■ Activity: Below are lines of data; count those containing the word "style" and write nothing but the number.

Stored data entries
↓
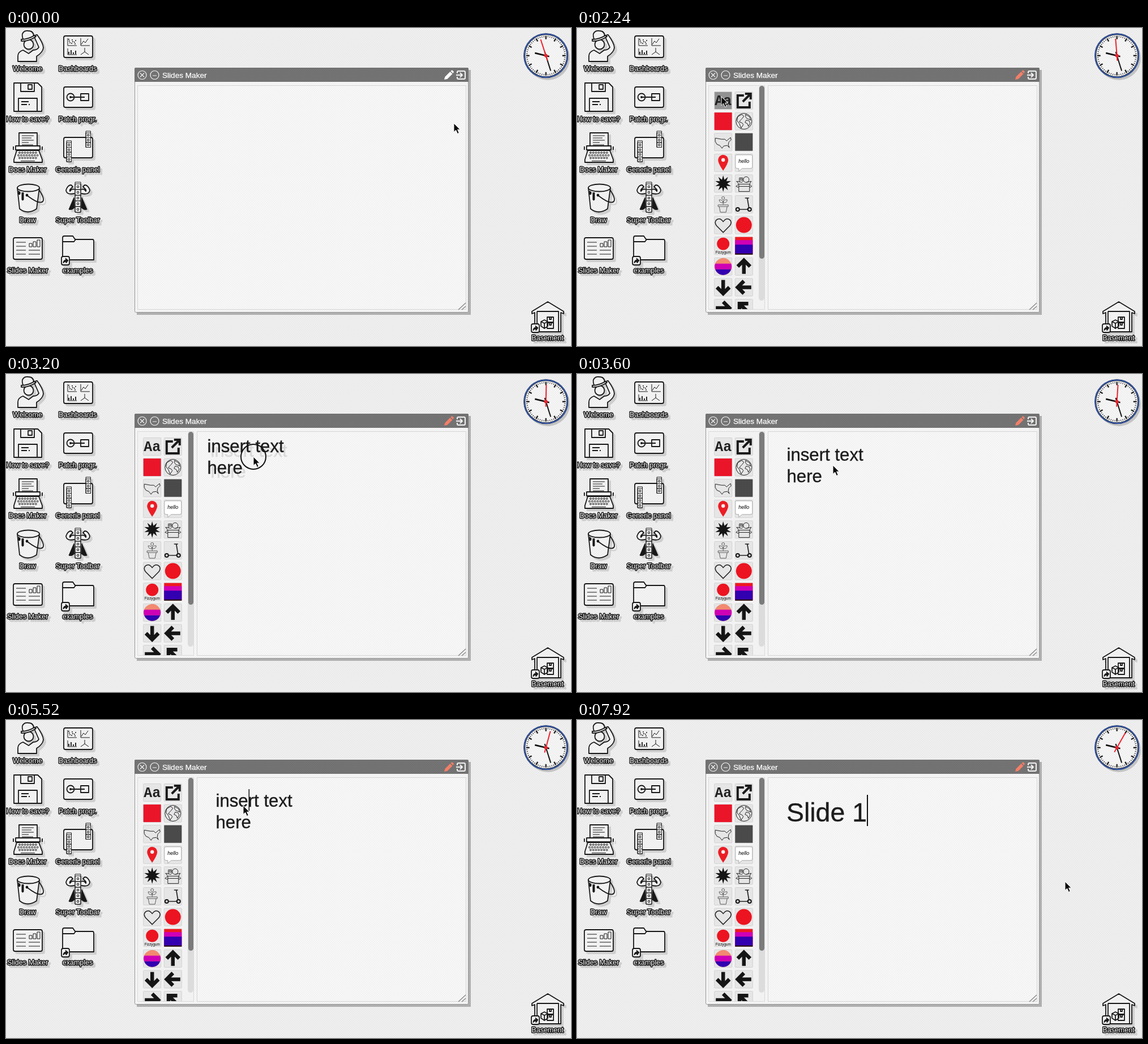
Write an HTML page that moves like this. It is 998x561 px and loops after 8 s.

```html
<!DOCTYPE html>
<html lang="en">
<head>
<meta charset="utf-8">
<title>Slides Maker</title>
<style>
html, body { margin: 0; width: 100%; height: 100%; overflow: hidden; background: #ededed; }
svg { display: block; }
text { font-family: "Liberation Sans", Arial, sans-serif; white-space: pre; }
.icons { filter: drop-shadow(4px 4px 0 #cfcfcf); }
.icons path, .icons circle, .icons ellipse { fill: none; stroke: #181818; stroke-width: 1.8; stroke-linejoin: round; }
.icons .f { fill: #f2f2f2; }
.icons .k { fill: #181818; }
.icons .t { stroke-width: 1; }
.label { font-size: 12.5px; text-anchor: middle; fill: #fff; stroke: #111; stroke-width: 2.8; paint-order: stroke; stroke-linejoin: round; }
.cell { fill: #e6e6e6; stroke: #d2d2d2; }
.item { fill: none; stroke: #222; stroke-width: 1; stroke-linejoin: round; }
</style>
</head>
<body>
<svg id="stage" width="998" height="561" viewBox="0 0 998 561"></svg>
<script>
const stage = document.getElementById('stage');
const path = (d, c = '') => `<path class="${c}" d="${d}"/>`;
const circle = (x, y, r, c = '') => `<circle class="${c}" cx="${x}" cy="${y}" r="${r}"/>`;
const box = (x, y, w, h) => `M${x} ${y}h${w}v${h}h${-w}z`;
const card = (x, y, w, h) => path(`M${x + 3} ${y}h${w - 6}q3 0 3 3v${h - 6}q0 3 -3 3h${6 - w}q-3 0 -3 -3v${6 - h}q0 -3 3 -3z`, 'f');
const label = (x, y, s) => `<text class="label" x="${x}" y="${y}">${s}</text>`;
const range = (n, f) => Array.from({length: n}, (_, i) => f(i)).join('');
const strip = (x, y, w, n) => path(box(x, y, w, 3 + n * w), 'f t') +
  range(n, i => path(box(x, y + 3 + i * w, w, w) + box(x + w / 2 - 1.5, y + 1.5 + (i + .5) * w, 3, 3), 't'));
const shortcut = (x, y) => card(x, y, 14, 15) +
  path(`M${x + 3} ${y + 12}q0 -6 5 -6l-1 -3 5 4 -4 5 0 -3q-3 0 -5 3z`, 'k t');

const welcome = path('M21 59V50Q21 42 30 39L40 45L48 39Q55 39 58 34L51 18Q50 12 55 12Q66 27 66 35Q65 43 54 50V59Z', 'f') +
  circle(40, 29, 8.5, 'f') + path('M30 19C26 9 32 4 39 5C47 5 49 10 49 15M27 23Q40 24 53 15L50 13Q40 20 27 20Z', 'f');

const floppy = path('M14 97H56L63 104V147H14Z', 'f') +
  path('M26 97V112H50V97M39 100h7v8h-7zM22 147V124H55V147') + path('M27 130h13M27 135h10M40 135h2');

const typewriter = path('M23 211V185H55V211', 'f') +
  path('M28 190h21M28 194h17M28 198h21M28 202h12M28 206h20', 't') +
  path('M17 208H60V215H17ZM13 209v6M64 209v6M19 216H58L64 232V237H14V232Z', 'f') +
  range(3, r => range(7 + r % 2, i => circle(24 + i * 4.8 - (r % 2) * 2, 220 + r * 4.6, 1.4, 't'))) +
  path('M26 234.5H51', 't');

const bucket = path('M20 282L24 319Q38 330 54 319L59 282', 'f') +
  '<ellipse class="f" cx="39.5" cy="282" rx="19.5" ry="6.5"/>' +
  path('M58 285Q69 301 65 306Q59 312 38 296') + circle(37, 295, 1.5, 'k') +
  path('M22 287V293q1.5 2 3 0V289M28 290V303q1.5 2 3 0V290', 'k t');

const slides = card(13, 370, 51, 38) +
  path('M18 378h17M18 385h17M18 392h17M18 399h17M40 392h20M40 399h20', 't') +
  path('M41 380h5v6h-5zM48 377h5v9h-5zM55 374h5v12h-5z', 't');

const dashboards = card(102, 14, 51, 38) +
  range(9, i => circle(111 + i * 5 % 14, 20 + i * 7 % 9, .6, 'k t')) +
  path('M109 18v13h16M132 18v13h16M133 29l4 -6 3 3 5 -7M109 36v11h16M139 35v7l-7 5M139 42l7 5', 't') +
  path('M111 46v-4M115 46v-7M119 46v-3M123 46v-6');

const patch = card(102, 104, 51, 36) + circle(114, 122, 6.5) + path('M114 122H139M132 116h14v12h-14z') + circle(114, 122, 1, 'k');
const panel = card(102, 193, 51, 36) + strip(107, 199, 8.5, 4) + strip(141, 182, 8.5, 3);
const hero = path('M120 299L111 320Q116 322 121 317ZM134 299L143 320Q138 322 133 317Z', 'k t') +
  path('M121 292Q107 295 106 286Q109 277 115 277L118 280L114 284Q112 286 113 288Q116 283 121 285M133 292Q147 295 148 286Q145 277 139 277L136 280L140 284Q142 286 141 288Q138 283 133 285', 'f') +
  strip(122, 272, 10, 5);
const folder = path('M100 409V370Q100 367 103 367H118L122 373H153Q155 373 155 376V409Z', 'f') + path('M100 377H120L123 373') + shortcut(98, 403);
const basement = path('M929 504V500L957 483L985 500V504L980 502V536H934V502Z', 'f') + path('M938 500H976V536M938 500V530') +
  path('M956 510h11v9h-11zM956 520h11v10h-11zM945 518l6 -3 6 3v8l-6 4 -6 -4zM945 518l6 3 6 -3M951 521v9M960 510v4h3v-4M960 520v4h3v-4') + shortcut(928, 522);

const names = ['Welcome', 'How to save?', 'Docs Maker', 'Draw', 'Slides Maker', 'Dashboards', 'Patch progr.', 'Generic panel', 'Super Toolbar', 'examples'];
const desktop = `<g class="icons">${welcome + floppy + typewriter + bucket + slides + dashboards + patch + panel + hero + folder + basement}
  ${names.map((s, i) => label(i < 5 ? 38 : 126.5, 76 + i % 5 * 89, s)).join('')}${label(956.5, 551, 'Basement')}</g>`;

const tick = i => `<path d="M0 -35V${i % 5 ? -32.5 : -29}" transform="rotate(${i * 6})" stroke="#222" stroke-width="${i % 5 ? 1 : 2.4}"/>`;
const clock = `<circle cx="957" cy="53" r="39" fill="#c4c4c4"/><g transform="translate(953.7 48.8)">
  <circle r="38" fill="#f4f4f4" stroke="#222" stroke-width="3"/><circle r="38.3" fill="none" stroke="#3459b0" stroke-width="2"/>
  ${range(60, tick)}
  <path d="M0 6V-20" transform="rotate(283.5)" stroke="#111" stroke-width="2.6"/>
  <path d="M0 7V-28" transform="rotate(162.5)" stroke="#111" stroke-width="2"/>
  <g id="second"><path d="M0 9V-30" stroke="#f0202c" stroke-width="2"/><circle r="3" fill="#f0202c"/></g></g>`;

// Palette items are drawn around the middle of their cell.
const bigArrow = a => `<path d="M0 13V-10M-11 0L0 -11L11 0" fill="none" stroke="#151515" stroke-width="6.5" transform="rotate(${a})"/>`;
const burst = range(20, i => {
  const r = i % 2 ? 7 : 14.5, a = i * Math.PI / 10;
  return `${i ? 'L' : 'M'}${(r * Math.sin(a)).toFixed(1)} ${(-r * Math.cos(a)).toFixed(1)}`;
});
const wheel = x => `<circle cx="${x}" cy="9" r="3" fill="#ddd" stroke="#151515" stroke-width="2"/>`;
const items = [
  '<text x="0" y="8" text-anchor="middle" style="font:bold 25px \'Liberation Mono\',monospace" fill="#222">Aa</text>',
  '<path d="M0 -9H-11V12H10V2M2 -12H12V-2M11 -11L-2 2" fill="none" stroke="#1a1a1a" stroke-width="4"/>',
  '<rect x="-15.5" y="-15.5" width="31" height="31" fill="#ea1529"/>',
  circle(0, 0, 14, 'item') + path('M-11 -8L-4 -12L0 -9L-3 -5L-6 -2L-8 1L-3 3L-1 6L-5 12L-8 4L-12 -1ZM3 -12L10 -8L12 -2L8 -4L5 -5L3 -8ZM4 -2L9 -1L11 3L8 9L6 4L2 2Z', 'item'),
  path('M-14 -7L-3 -5L3 -5L6 -2L13 -8L14 -4L10 0L9 5L11 10L7 6L1 7L-2 11L-6 6L-11 4L-14 -1Z', 'item'),
  '<rect x="-15.5" y="-15.5" width="31" height="31" fill="#4a4a4a"/>',
  '<path d="M0 14Q-9 1 -9 -5A9 9 0 0 1 9 -5Q9 1 0 14Z" fill="#ec1c24"/><circle cy="-5" r="3.2" fill="#eee"/>',
  '<path d="M-13 -14H13Q15 -14 15 -11V7Q15 10 12 10H-3L-9 15V10H-12Q-15 10 -15 7V-11Q-15 -14 -13 -14Z" fill="#fff" stroke="#aaa"/><text y="0" text-anchor="middle" font-size="9" font-style="italic">hello</text>',
  `<path d="${burst}Z" fill="#151515"/>`,
  path('M-9 1H10V14H-9ZM-9 1L-14 5L-9 7M10 1L14 5L10 7M-9 1L-13 -4L-3 -2M10 1L13 -4L4 -2M-8 -3V-10H-2V-3M-9 5H10', 'item') + circle(4, -7, 5, 'item') + circle(-5, -7, 1.5, 'item'),
  '<g opacity=".7">' + path('M-9 1H9V4H-9ZM-7 4L-5 14H5L7 4M0 1V-7M0 -3Q-7 -2 -7 -8Q-1 -8 0 -3Q1 -9 7 -8Q7 -2 0 -3', 'item') + circle(0, -11, 2.5, 'item') + '</g>',
  '<path d="M-10 9H5L9 7L6 -11M2 -11H9" fill="none" stroke="#222" stroke-width="1.7"/>' + wheel(-11) + wheel(10),
  '<path d="M0 13L-12 1Q-16 -5 -12 -9Q-6 -14 0 -6Q6 -14 12 -9Q16 -5 12 1Z" fill="none" stroke="#222" stroke-width="1.5"/>',
  '<circle r="14" fill="#ec1420"/>',
  '<circle cy="-3.5" r="11" fill="#ec1420"/><text y="13.5" text-anchor="middle" font-size="6.3">Fizzygum</text>',
  '<path d="M-15.5 -15.5H15.5V15.5H-15.5Z" fill="#ef1a20"/><path d="M-15.5 -10H15.5V15H-15.5Z" fill="#cf00b5"/><path d="M-15.5 -2H15.5V13.5H-15.5Z" fill="#3200b0"/><path d="M-15.5 13.5H15.5V15.5H-15.5Z" fill="#111"/>',
  '<circle r="15" fill="#f28a70"/><path d="M-14.1 -5H14.1A15 15 0 0 1 14.1 5H-14.1A15 15 0 0 1 -14.1 -5Z" fill="#cf00b5"/><path d="M-14.1 5H14.1A15 15 0 0 1 -14.1 5Z" fill="#3200b0"/>',
  bigArrow(0), bigArrow(180), bigArrow(-90), bigArrow(90), bigArrow(-45)
];
const palette = `<g id="palette"><rect x="232.5" y="101.5" width="99" height="395" fill="#f2f2f2" stroke="#dadada"/>
  <g clip-path="url(#clip)">${items.map((s, i) => `<g transform="translate(${258.2 + i % 2 * 36.6} ${128 + (i >> 1) * 36.6})"><rect class="cell"${i ? '' : ' id="hot"'} x="-15.5" y="-15.5" width="31" height="31" rx="1"/>${s}</g>`).join('')}</g>
  <rect x="321" y="102" width="10" height="379" rx="5" fill="#dcdcdc"/><rect x="322" y="102" width="9" height="305" rx="4.5" fill="#7b7b7b"/></g>`;

const frame = `<path d="M231 74H821V506H231Z" fill="#b0b0b0"/><rect x="227.5" y="70.5" width="589" height="431" rx="2" fill="#f5f5f5" stroke="#999"/>
  <path d="M227 72q0 -2 2 -2H815q2 0 2 2V95H227Z" fill="#737373"/>
  <g fill="none" stroke="#f4f4f4" stroke-width="1.2"><circle cx="240.5" cy="83" r="7.5"/><circle cx="262.5" cy="83" r="7.5"/>
  <path d="M237 79.5l7 7M244 79.5l-7 7M259 84h7"/><path stroke-width="2" d="M797 80V78Q797 76 799 76H809Q811 76 811 78V88Q811 90 809 90H799Q797 90 797 88V86M795 83H805M802 79L806 83L802 87"/></g>
  <text x="276" y="88" font-size="13.6" fill="#fff" stroke="#fff" stroke-width=".25">Slides Maker</text>
  <path id="pencil" d="M774 91L775.5 86L784.5 77L788.5 81L779.5 90ZM785.5 76L787 74.7Q788 74 789 75L790.5 76.5Q791.3 77.5 790.5 78.5L789.3 80Z"/>
  <rect id="canvas" y="101.5" height="395" fill="#f6f6f6" stroke="#d6d6d6"/>`;

stage.innerHTML = `<defs><clipPath id="clip"><path d="M233 102H321V496H233Z"/></clipPath>
  <pattern id="weave" width="4" height="4" patternUnits="userSpaceOnUse"><path d="M0 0h1v1h-1zM2 2h1v1h-1z" fill="#000" opacity=".045"/></pattern></defs>
  <rect width="998" height="561" fill="#eee"/>${desktop}${clock}${frame}
  <rect width="998" height="561" fill="url(#weave)"/>${palette}
  <path d="M799 497L812 485M805 497L812 491" stroke="#888" stroke-width="1.4"/>
  <g id="words"></g><path id="caret" stroke="#111"/>
  <circle id="press" r="22" fill="none" stroke="#111" stroke-width="2"/>
  <path id="mouse" d="M0 0V15.5L3.7 12.2L6.5 18.5L9.3 17.2L6.6 11.2H11.2Z" fill="#0a0a0a" stroke="#fff" stroke-width="1"/>`;

const el = Object.fromEntries([...stage.querySelectorAll('[id]')].map(e => [e.id, e]));
const show = (e, on) => e.setAttribute('display', on ? 'inline' : 'none');
const within = (t, a, b) => t >= a && t < b;

// time, x, y
const route = [[0, 791, 168], [420, 783, 84], [640, 783, 84], [1120, 854, 119], [1220, 854, 119], [2080, 255, 121], [2360, 255, 121],
  [3200, 437, 146], [3400, 452, 161], [3700, 452, 161], [4300, 421, 151], [4700, 421, 151], [4900, 419, 151], [7000, 419, 151], [7760, 862, 285], [8000, 862, 285]];
const keys = [5600, 5760, 5900, 6060, 6240, 6880, 7040];
const em = [.667, .222, .222, .556, .556, .278, .556];

function pointer(t) {
  const i = route.findIndex(p => p[0] > t), [a, x, y] = route[i - 1], [b, u, v] = route[i];
  const k = (t - a) / (b - a), s = k * k * (3 - 2 * k);
  return [x + (u - x) * s, y + (v - y) * s];
}
const line = (s, x, y, size, fill = '#1c1c1c') => `<text x="${x}" y="${y}" font-size="${size}" fill="${fill}" stroke="${fill}" stroke-width=".35">${s}</text>`;
const prompt = (x, y, fill) => line('insert text', x, y, 31.2, fill) + line('here', x, y + 37.5, 31.2, fill);

function words(t, x, y) {
  const n = keys.filter(k => k <= t).length;
  let html = '', caret = 'M429.3 122V160', weight = 1.5;
  if (n) {
    const width = em.slice(0, n).reduce((a, b) => a + b);
    const size = Math.min(64, 142 / width), end = 371 + width * size;
    html = line('Slide 1'.slice(0, n), 370, 161.5 + .37 * size, size);
    caret = `M${end} ${159.5 - .59 * size}V${159.5 + .59 * size}`;
    weight = 2;
  } else if (t >= 3400) {
    html = prompt(370.5, 153.3);
  } else if (t >= 2420) {
    const left = x - 81.5, top = y - 7.7;
    html = prompt(left + 6, top + 7.5, '#d8d8d8') + prompt(left, top);
  }
  el.words.innerHTML = html;
  el.caret.setAttribute('d', caret);
  el.caret.setAttribute('stroke-width', weight);
  show(el.caret, t >= 4440 && t % 1000 >= 500);
}

function draw(now) {
  const t = now % 8000, [x, y] = pointer(t), editing = t >= 580;
  el.second.setAttribute('transform', `rotate(${-18 + t * .006})`);
  el.mouse.setAttribute('transform', `translate(${x} ${y})`);
  el.press.setAttribute('transform', `translate(${x} ${y})`);
  show(el.press, within(t, 460, 580) || within(t, 2320, 3400) || within(t, 4360, 4480));
  el.pencil.setAttribute('fill', editing ? '#f47f68' : '#fff');
  show(el.palette, editing);
  el.canvas.setAttribute('x', editing ? 337.5 : 232.5);
  el.canvas.setAttribute('width', editing ? 475 : 580);
  const hover = editing && Math.abs(x - 258.5) < 15.5 && Math.abs(y - 128) < 15.5;
  el.hot.style.fill = hover ? '#929292' : '';
  words(t, x, y);
  requestAnimationFrame(() => draw(performance.now()));
}
draw(performance.now());
</script>
</body>
</html>
```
↑
■ Response to the exercise: 5